> **EXERCISE PROMPT**: Every line in the records below between the one holding "grid; gap: 1px;" and the one holding "center; background: var(--paper);", inclusive, is to be set down exactly; all other lines are to be left out.

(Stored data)
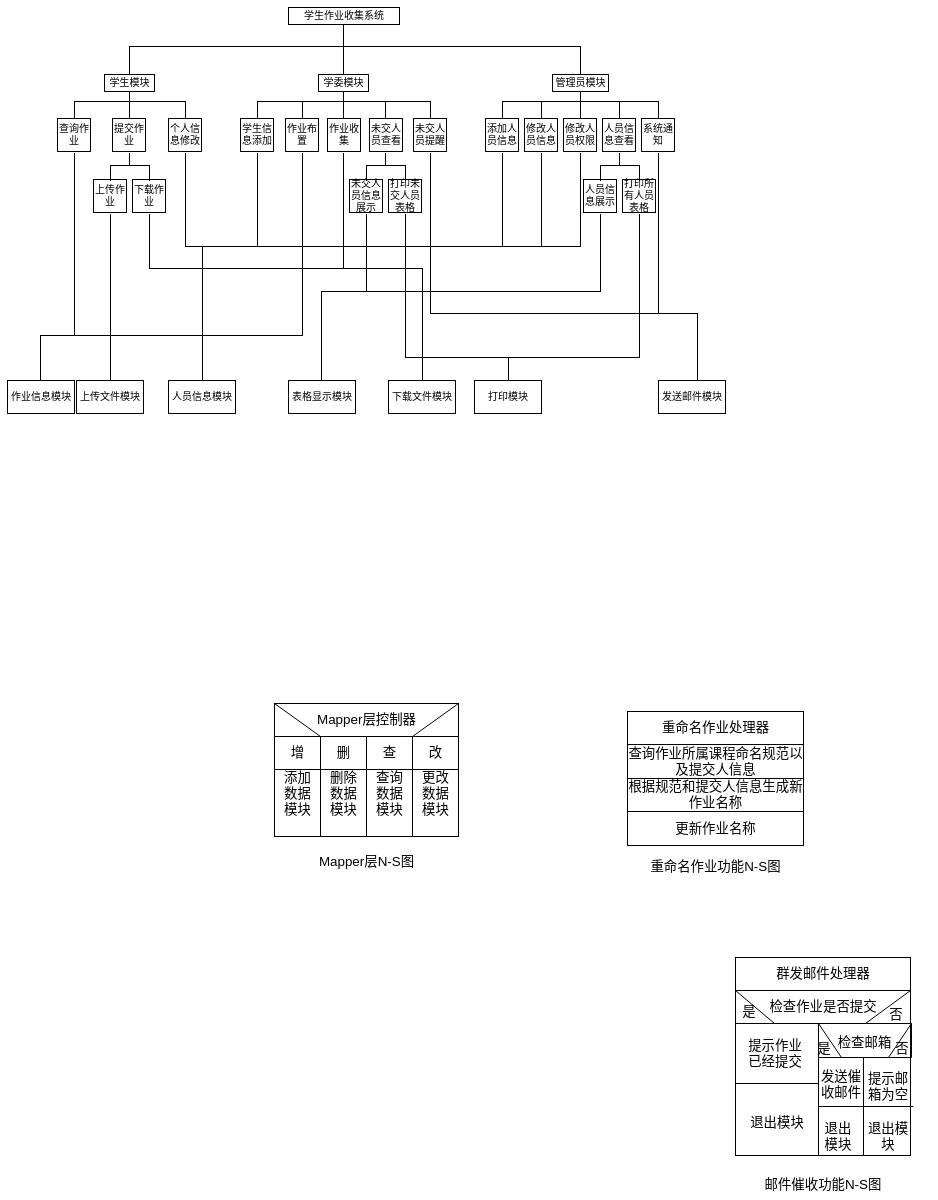
<!DOCTYPE html>
<html lang="zh-CN">
<head>
<meta charset="utf-8">
<title>学生作业收集系统</title>
<style>
:root { --ink: #000; --paper: #fff; }
* { box-sizing: border-box; margin: 0; padding: 0; }
html, body { width: 938px; height: 1200px; overflow: hidden; background: var(--paper); }
body { position: relative; color: var(--ink); font-family: "Liberation Sans", "Noto Sans CJK SC", sans-serif; text-align: center; white-space: nowrap; }
.lines { position: absolute; left: 0; top: 0; fill: none; stroke: var(--ink); stroke-width: 1; }
.connectors { shape-rendering: crispEdges; }

/* module tree */
.node { position: absolute; left: var(--x); top: var(--y); display: flex; align-items: center; justify-content: center; border: 1px solid var(--ink); font-size: 10px; line-height: 12px; }
.root { width: 112px; height: 18px; }
.role { width: 51px; height: 18px; }
.role.wide { width: 57px; }
.task { width: 34px; height: 34px; background: var(--paper); }
.task.sub { background: none; }
.module { width: 68px; height: 34px; }
.tasks { --y: 118px; }
.subtasks { --y: 179px; }
.modules { --y: 380px; }

/* N-S charts */
.chart { position: absolute; left: var(--x); top: var(--y); font-size: 13.4px; line-height: 16px; }
.grid { display: grid; gap: 1px; background: var(--ink); }
.frame { border: 1px solid var(--ink); }
.cell { display: flex; align-items: center; justify-content: center; background: var(--paper); min-width: 0; min-height: 0; }
.cell span { position: relative; left: var(--dx, 0); top: var(--dy, 0); }
.cell.top { align-items: flex-start; }
.full { grid-column: 1 / -1; }
.mapper { grid-template: 32px 32px 66px / repeat(4, 45px); }
.rename { grid-template: 32px 33px 32px 33px / 175px; }
.mail { grid-template: 32px 32px 131px / 82px 91px; }
.submitted { grid-template-rows: 59px 71px; }
.missing { grid-template: 33px 48px 48px / 44px 46px; }
figcaption { margin-top: var(--space); }
.branch { position: absolute; left: var(--x); top: var(--y); width: 14px; font-size: 13.4px; line-height: 16px; }
</style>
</head>
<body>
<svg class="lines connectors" width="938" height="430" viewBox="0 0 938 430" aria-hidden="true">
  <g transform="translate(.5 .5)">
    <path d="M343 24V74M129 74V46H580V74"/>
    <path d="M129 91V118M74 118V101H185V118"/>
    <path d="M343 91V118M257 118V101H430V118M302 101V118M385 101V118"/>
    <path d="M580 91V118M502 118V101H658V118M541 101V118M619 101V118"/>
    <path d="M129 152V165M110 180V165H149V180"/>
    <path d="M385 152V165M366 180V165H405V180"/>
    <path d="M619 152V165M600 180V165H639V180"/>
    <path d="M74 152V335M302 152V335H40V380"/>
    <path d="M110 213V380"/>
    <path d="M185 152V246H580V152M257 152V246M502 152V246M541 152V246M202 246V380"/>
    <path d="M149 213V268H422V380M343 152V268"/>
    <path d="M366 213V291M600 213V291H321V380"/>
    <path d="M405 213V357H639V213M508 357V380"/>
    <path d="M430 152V313H697V380M658 152V313"/>
  </g>
</svg>

<main>
  <div class="node root" style="--x:288px;--y:7px">学生作业收集系统</div>
  <div class="node role" style="--x:104px;--y:74px">学生模块</div>
  <div class="node role" style="--x:318px;--y:74px">学委模块</div>
  <div class="node role wide" style="--x:552px;--y:74px">管理员模块</div>

  <div class="tasks">
    <div class="node task" style="--x:57px">查询作<br>业</div>
    <div class="node task" style="--x:112px">提交作<br>业</div>
    <div class="node task" style="--x:168px">个人信<br>息修改</div>
    <div class="node task" style="--x:240px">学生信<br>息添加</div>
    <div class="node task" style="--x:285px">作业布<br>置</div>
    <div class="node task" style="--x:327px">作业收<br>集</div>
    <div class="node task" style="--x:369px">未交人<br>员查看</div>
    <div class="node task" style="--x:413px">未交人<br>员提醒</div>
    <div class="node task" style="--x:485px">添加人<br>员信息</div>
    <div class="node task" style="--x:524px">修改人<br>员信息</div>
    <div class="node task" style="--x:563px">修改人<br>员权限</div>
    <div class="node task" style="--x:602px">人员信<br>息查看</div>
    <div class="node task" style="--x:641px">系统通<br>知</div>
  </div>

  <div class="subtasks">
    <div class="node task sub" style="--x:93px">上传作<br>业</div>
    <div class="node task sub" style="--x:132px">下载作<br>业</div>
    <div class="node task sub" style="--x:349px">未交人<br>员信息<br>展示</div>
    <div class="node task sub" style="--x:388px">打印未<br>交人员<br>表格</div>
    <div class="node task sub" style="--x:583px">人员信<br>息展示</div>
    <div class="node task sub" style="--x:622px">打印所<br>有人员<br>表格</div>
  </div>

  <div class="modules">
    <div class="node module" style="--x:7px">作业信息模块</div>
    <div class="node module" style="--x:76px">上传文件模块</div>
    <div class="node module" style="--x:168px">人员信息模块</div>
    <div class="node module" style="--x:288px">表格显示模块</div>
    <div class="node module" style="--x:388px">下载文件模块</div>
    <div class="node module" style="--x:474px">打印模块</div>
    <div class="node module" style="--x:658px">发送邮件模块</div>
  </div>

  <figure class="chart" style="--x:274px;--y:703px;--space:17px">
    <div class="grid frame mapper">
      <div class="cell full">Mapper层控制器</div>
      <div class="cell">增</div>
      <div class="cell">删</div>
      <div class="cell">查</div>
      <div class="cell">改</div>
      <div class="cell top">添加<br>数据<br>模块</div>
      <div class="cell top">删除<br>数据<br>模块</div>
      <div class="cell top">查询<br>数据<br>模块</div>
      <div class="cell top">更改<br>数据<br>模块</div>
    </div>
    <figcaption>Mapper层N-S图</figcaption>
  </figure>

  <figure class="chart" style="--x:627px;--y:711px;--space:13px">
    <div class="grid frame rename">
      <div class="cell">重命名作业处理器</div>
      <div class="cell">查询作业所属课程命名规范以<br>及提交人信息</div>
      <div class="cell">根据规范和提交人信息生成新<br>作业名称</div>
      <div class="cell">更新作业名称</div>
    </div>
    <figcaption>重命名作业功能N-S图</figcaption>
  </figure>

  <figure class="chart" style="--x:735px;--y:957px;--space:21px">
    <div class="grid frame mail">
      <div class="cell full">群发邮件处理器</div>
      <div class="cell full">检查作业是否提交</div>
      <div class="grid submitted">
        <div class="cell"><span style="--dx:-2px">提示作业<br>已经提交</span></div>
        <div class="cell"><span style="--dy:3px">退出模块</span></div>
      </div>
      <div class="grid missing">
        <div class="cell full"><span style="--dy:2px">检查邮箱</span></div>
        <div class="cell"><span style="--dy:3px">发送催<br>收邮件</span></div>
        <div class="cell"><span style="--dx:1px;--dy:5px">提示邮<br>箱为空</span></div>
        <div class="cell"><span style="--dx:-3px;--dy:6px">退出<br>模块</span></div>
        <div class="cell"><span style="--dx:1px;--dy:6px">退出模<br>块</span></div>
      </div>
    </div>
    <figcaption>邮件催收功能N-S图</figcaption>
  </figure>

  <svg class="lines" width="938" height="1200" viewBox="0 0 938 1200" aria-hidden="true">
    <g transform="translate(.5 .5)">
      <path d="M274 703L320 736M458 703L412 736"/>
      <path d="M735 990L774 1023M910 990L865 1023"/>
      <path d="M818 1023L841 1057M911 1023L888 1057"/>
      <path d="M910 1023H911V1057H910M910 1106H913"/>
    </g>
  </svg>
  <span class="branch" style="--x:742px;--y:1004px">是</span>
  <span class="branch" style="--x:889px;--y:1007px">否</span>
  <span class="branch" style="--x:817px;--y:1041px">是</span>
  <span class="branch" style="--x:895px;--y:1041px">否</span>
</main>
</body>
</html>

> **WRITTEN ANSWER**:
.grid { display: grid; gap: 1px; background: var(--ink); }
.frame { border: 1px solid var(--ink); }
.cell { display: flex; align-items: center; justify-content: center; background: var(--paper); min-width: 0; min-height: 0; }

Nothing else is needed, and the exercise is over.